By Dane S. Claussen, Ph.D., MBA
Manager of University Relations
Athena Study Abroad
“There and Back Again…Safely: Examining Students’ Reports of Substance Use and Sexual Assault Prevention Program Receipt Prior to Departure Abroad,” by Sierra Smucker, Eric R. Pedersen, Joseph W. LaBrie, Elizabeth J. D’Amico, Coreen Farris, David J. Klein, and Beth Ann Griffin, was published in the Fall 2019 issue of Frontiers: The Interdisciplinary Journal of Study Abroad.
A total of 2,245 valid completed surveys were received from among 2,692 students surveyed at 63 different institutions who were already slated to study abroad. The 2,692 students were chosen from among those who completed a screening questionnaire; participating students were required to be between the ages of 18 and 25, planning to study abroad for between 4 and 21 weeks, and going to one of the 12 most popular countries for study abroad (United Kingdom, Italy, Spain, France, Germany, China, Ireland, Australia, Costa Rica, Japan, South Africa, or Mexico).
Survey respondents were asked demographic questions, what country they were going to, alcohol use currently and intended while abroad, whether they had completed an alcohol or drug program or a sexual assault prevention program in college and under what circumstances (required, voluntary, etc., including whether it such a program was specific to study abroad). (Students were not asked about current or intended drug usage or their history, if any, with sexual assault.) The sample represented study abroad students generally on race and ethnic identity and countries chosen, but women and upperclassmen (juniors and seniors) were slightly overrepresented.
The article notes that this is the first study “to address student-reported exposure to general pre-departure programming with preventive information specific to study abroad alcohol misuse and sexual assault.”
About 86% of respondents had completed an alcohol or drug program during college, and 38% completed such a program specific to study abroad. Students at small colleges were less likely to have completed such a program (33%, versus 41% at medium-sized colleges and 38% at large colleges). About 84% of respondents said they had completed a sexual assault program, and 22% completed such a program specific to study abroad; of those who completed such a program, 80% said the program included discussion of alcohol as a risk factor for sexual assault.
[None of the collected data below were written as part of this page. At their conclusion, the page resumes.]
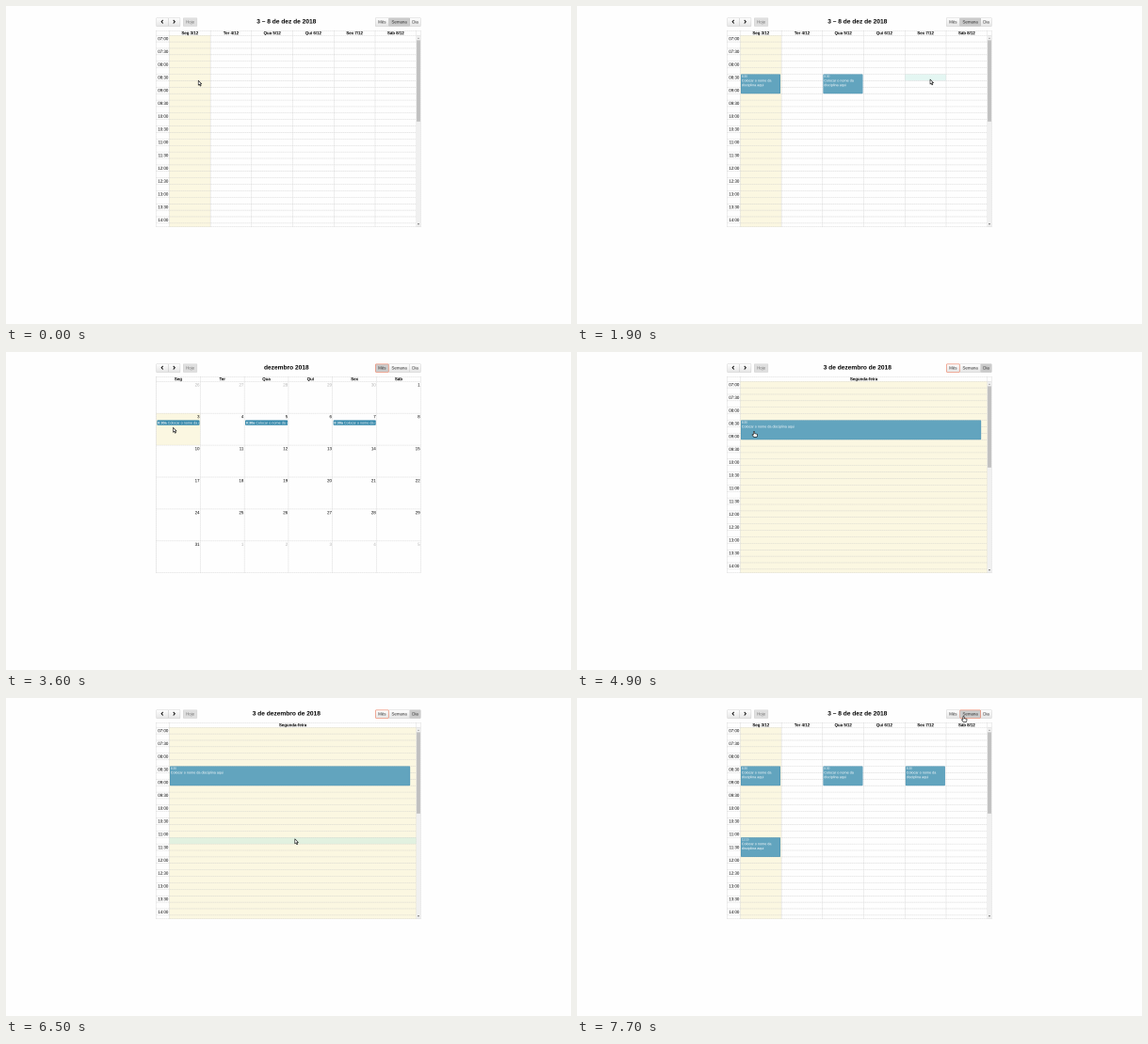
Write an HTML page with a canvas that moves like this. It is 600x338 px and loops after 8 s.

```html
<!DOCTYPE html>
<html lang="pt">
<head>
<meta charset="utf-8">
<style>
  html, body { margin: 0; width: 100%; height: 100%; overflow: hidden; background: #fefefe; }
  canvas { display: block; width: 600px; height: 338px; }
</style>
</head>
<body>
<canvas id="stage" width="600" height="338"></canvas>
<script>
const W = 600, H = 338, ZOOM = 4;
const LOOP = 8000, STEP = 100;
const LEFT = 159.5, RIGHT = 440.4, HEAD = 26.2, TOP = 31.2, BOTTOM = 234.8;
const GRID = 173.4, GRID_END = 435.7, SLOT = 6.885;
const DAYS = ['Seg', 'Ter', 'Qua', 'Qui', 'Sex', 'Sáb'];
const TODAY = '#fbf7e1', LABEL = 'Colocar o nome da';

// Cursor stops: time, x, y
const PATH = [
  [0, 204.2, 79.2], [300, 204.2, 79.2], [1000, 287.3, 77.5], [1300, 287.3, 77.5],
  [1900, 375, 78], [2000, 375, 78], [2700, 402, 15.5], [3100, 402, 15.5],
  [3600, 177.5, 80.3], [3900, 188, 84.5], [5300, 188, 84.5], [5900, 298, 82],
  [6100, 298, 82], [6500, 306.8, 149.8], [6700, 306.8, 149.8], [7600, 410.5, 19.5], [LOOP, 410.5, 19.5]
];

// Lessons: day column, first slot, time selected, time created
const LESSONS = [
  { day: 0, slot: 6, time: '8:30', picked: 200, made: 400 },
  { day: 2, slot: 6, time: '8:30', picked: 1200, made: 1300 },
  { day: 4, slot: 6, time: '8:30', picked: 1900, made: 2000 },
  { day: 0, slot: 17, time: '11:15', picked: 6500, made: 6600 }
];

// The page is drawn large and then reduced, as a scaled-down screen would be
const page = Object.assign(document.createElement('canvas'), { width: W * ZOOM, height: H * ZOOM });
const g = page.getContext('2d');
g.scale(ZOOM, ZOOM);
const stage = document.getElementById('stage').getContext('2d');
stage.imageSmoothingQuality = 'high';

const face = g.createLinearGradient(0, 12.6, 0, 21.7);
face.addColorStop(0, '#fff');
face.addColorStop(1, '#e6e6e6');

const range = n => [...Array(n).keys()];

function rect(x, y, w, h, fill) {
  g.fillStyle = fill;
  g.fillRect(x, y, w, h);
}

function box(x, y, w, h, fill, edge, line = .32) {
  g.beginPath();
  g.roundRect(x + line / 2, y + line / 2, w - line, h - line, .8);
  g.fillStyle = fill;
  g.fill();
  g.strokeStyle = edge;
  g.lineWidth = line;
  g.stroke();
}

function text(x, y, s, { size = 4.4, bold = false, align = 'left', color = '#000' } = {}) {
  g.font = `${bold ? 'bold ' : ''}${size}px "Liberation Sans", Arial, sans-serif`;
  g.textAlign = align;
  g.fillStyle = color;
  g.fillText(s, x, y);
  return g.measureText(s).width;
}

function line(x1, y1, x2, y2) {
  g.beginPath();
  g.moveTo(x1, y1);
  g.lineTo(x2, y2);
  g.setLineDash([1.4, .6]);
  g.strokeStyle = '#c8c8c8';
  g.lineWidth = .4;
  g.stroke();
  g.setLineDash([]);
}
const hLine = (y, x1 = LEFT, x2 = RIGHT) => line(x1, y, x2, y);
const vLine = x => line(x, HEAD, x, BOTTOM);

function cursorAt(t) {
  const i = PATH.findIndex(p => p[0] > t);
  const [t0, x0, y0] = PATH[i - 1], [t1, x1, y1] = PATH[i];
  const u = (t - t0) / (t1 - t0), k = u * u * (3 - 2 * u);
  return [x0 + (x1 - x0) * k, y0 + (y1 - y0) * k];
}

function button(x, w, label, { active, focus } = {}) {
  box(x, 12.5, w, 9.3, active ? '#cbcbcb' : face, focus ? '#ec8a70' : '#bdbdbd', focus ? .7 : .32);
  text(x + w / 2, 18.6, label, { align: 'center', color: '#333' });
}

function chevron(x, dir) {
  g.strokeStyle = '#111';
  g.lineWidth = 1;
  g.stroke(new Path2D(`M${x + dir} 14.9L${x - dir} 16.7L${x + dir} 18.5`));
}

function toolbar(view, t) {
  const title = { week: '3 – 8 de dez de 2018', month: 'dezembro 2018', day: '3 de dezembro de 2018' }[view];
  button(159.5, 12.9, '');
  button(172.2, 12.9, '');
  chevron(165.9, .8);
  chevron(178.5, -.8);
  g.globalAlpha = .6;
  button(188, 15.1, 'Hoje', { active: true });
  g.globalAlpha = 1;
  text(297.8, 18.4, title, { size: 6.6, bold: true, align: 'center' });
  button(428.6, 11.9, 'Dia', { active: view === 'day' });
  button(406.3, 22.6, 'Semana', { active: view === 'week', focus: t >= 7500 });
  button(392.1, 14.5, 'Mês', {
    active: view === 'month' || t >= 2700 && t < 2900,
    focus: t >= 2700 && t < 7500
  });
}

function frame() {
  [HEAD, TOP, BOTTOM].forEach(y => hLine(y));
  [LEFT, RIGHT].forEach(vLine);
}

function scrollbar() {
  rect(435.8, TOP, 4.4, BOTTOM - TOP, '#f0f0f0');
  rect(436.1, 36.4, 3.8, 86.4, '#c0c0c0');
  g.fillStyle = '#a0a0a0';
  g.fill(new Path2D('M436.9 34.9h2.2l-1.1-1.4z'));
  g.fillStyle = '#505050';
  g.fill(new Path2D('M436.9 231.3h2.2l-1.1 1.4z'));
}

// Box of a lesson in the week or day grid
function lessonBox(lesson, colWidth, view) {
  const x = GRID + (view === 'day' ? 0 : lesson.day * colWidth);
  return { x: x + .6, y: TOP + lesson.slot * SLOT, w: colWidth * .975 - .6, h: 3 * SLOT };
}

function timeGrid(view, t, lessons) {
  const names = view === 'day' ? ['Segunda-feira'] : DAYS.map((d, i) => `${d} ${i + 3}/12`);
  const col = (GRID_END - GRID) / names.length;
  rect(GRID, TOP, col, BOTTOM - TOP, TODAY);
  for (const l of LESSONS)
    if (t >= l.picked && t < l.made)
      rect(GRID + (view === 'day' ? 0 : l.day * col), TOP + l.slot * SLOT, col, SLOT, 'rgba(185,230,222,.38)');
  for (const i of range(30)) {
    const y = TOP + i * SLOT;
    if (i) hLine(y, LEFT, GRID_END);
    if (i % 2 === 0) {
      const minutes = 420 + i * 15;
      const clock = `${Math.floor(minutes / 60)}`.padStart(2, '0') + (minutes % 60 ? ':30' : ':00');
      text(172.3, y + 5, clock, { align: 'right' });
    }
  }
  names.forEach((name, i) => {
    vLine(GRID + i * col);
    text(GRID + (i + .5) * col, 30.3, name, { bold: true, align: 'center' });
  });
  for (const l of lessons) {
    const { x, y, w, h } = lessonBox(l, col, view);
    const rows = view === 'day' ? [LABEL + ' disciplina aqui'] : [LABEL, 'disciplina aqui'];
    box(x, y, w, h, '#62a4be', '#3a87ad');
    text(x + .9, y + 3.2, l.time, { size: 3.1, color: '#fff' });
    rows.forEach((s, i) => text(x + .9, y + 7.9 + i * 4.8, s, { size: 3.74, color: '#fff' }));
  }
  vLine(GRID_END);
  scrollbar();
  frame();
}

function monthGrid(lessons) {
  const col = (RIGHT - LEFT) / 6, row = (BOTTOM - TOP) / 6;
  rect(LEFT, TOP + row, col, row, TODAY);
  DAYS.forEach((name, c) => {
    const x = LEFT + c * col;
    vLine(x);
    text(x + col / 2, 30.3, name, { bold: true, align: 'center' });
    for (const r of range(6)) {
      const date = new Date(2018, 10, 26 + r * 7 + c);
      const color = date.getMonth() === 11 ? '#000' : '#b3b3b3';
      text(x + col - .8, TOP + r * row + 5.2, date.getDate(), { align: 'right', color });
    }
  });
  for (const r of range(5)) hLine(TOP + (r + 1) * row);
  for (const l of lessons) {
    const x = LEFT + l.day * col + .9, y = TOP + row + 7.3, w = col - 1.7;
    const style = { size: 3.74, color: '#fff' };
    box(x, y, w, 5.4, '#3588ab', '#3588ab');
    g.save();
    g.beginPath();
    g.rect(x, y, w - .6, 5.4);
    g.clip();
    const used = text(x + .7, y + 4, `${l.time}a `, { ...style, bold: true });
    text(x + .7 + used, y + 4, `${LABEL} disciplina`, style);
    g.restore();
  }
  frame();
}

function cursor(x, y, hand) {
  const shape = new Path2D(hand
    ? 'M-.6 .3Q0-.4 .6 .3V2.2L3 2.7Q3.7 2.9 3.6 3.7L3 5.8H-.3L-2 3.6Q-1.9 2.8-.6 3.5Z'
    : 'M0 0V5L1.2 4L2 5.9L2.9 5.5L2.1 3.7H3.6Z');
  g.save();
  g.translate(x, y);
  g.fillStyle = '#fff';
  g.fill(shape);
  g.strokeStyle = '#111';
  g.lineWidth = .6;
  g.lineJoin = 'round';
  g.stroke(shape);
  g.restore();
}

function draw(t) {
  const view = t < 2900 || t >= 7600 ? 'week' : t < 4900 ? 'month' : 'day';
  const lessons = LESSONS.filter(l => t >= l.made && (view !== 'day' || l.day === 0));
  const [x, y] = cursorAt(t);
  const col = (GRID_END - GRID) / (view === 'day' ? 1 : 6);
  const overLesson = view !== 'month' && lessons.some(l => {
    const b = lessonBox(l, col, view);
    return x > b.x && x < b.x + b.w && y > b.y && y < b.y + b.h;
  });
  rect(0, 0, W, H, '#fefefe');
  toolbar(view, t);
  if (view === 'month') monthGrid(lessons);
  else timeGrid(view, t, lessons);
  cursor(x, y, overLesson || y < 22 && x > 392);
  stage.drawImage(page, 0, 0, W, H);
}

const start = performance.now();
let shown = -1;
function tick() {
  const t = Math.floor((performance.now() - start) % LOOP / STEP) * STEP;
  if (t !== shown) draw(shown = t);
  requestAnimationFrame(tick);
}
tick();
</script>
</body>
</html>
```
Students at large schools were less likely to have attended such a program (18%, versus 26% at small colleges and 28% at medium colleges).
As the article’s abstract concludes, “these findings suggest that either students are not receiving the preventive information that universities intend them to receive or the programming is not impactful enough to be recalled.”
The student response rate in this study was high: more than 83% of students emailed submitted a valid, completed survey. It shows again that social scientists do not need to settle for response rates (especially for emailed surveys) that are now often in the single digits. (It seems to have required “only” that each respondent be offered a $20 gift card!)
One possible limitation of this study is that students may have received alcohol, drug, and sexual assault programming after they took the survey, either before they left the USA and/or after they arrived in their study abroad country. (Another limitation of the study is that, presumably for legal and ethical reasons, students were not asked about current and intended drug use the same way they were asked about current and intended alcohol use; alcohol use is also illegal for the study’s average respondent, since his/her age was 20.1, with a standard deviation of .95.)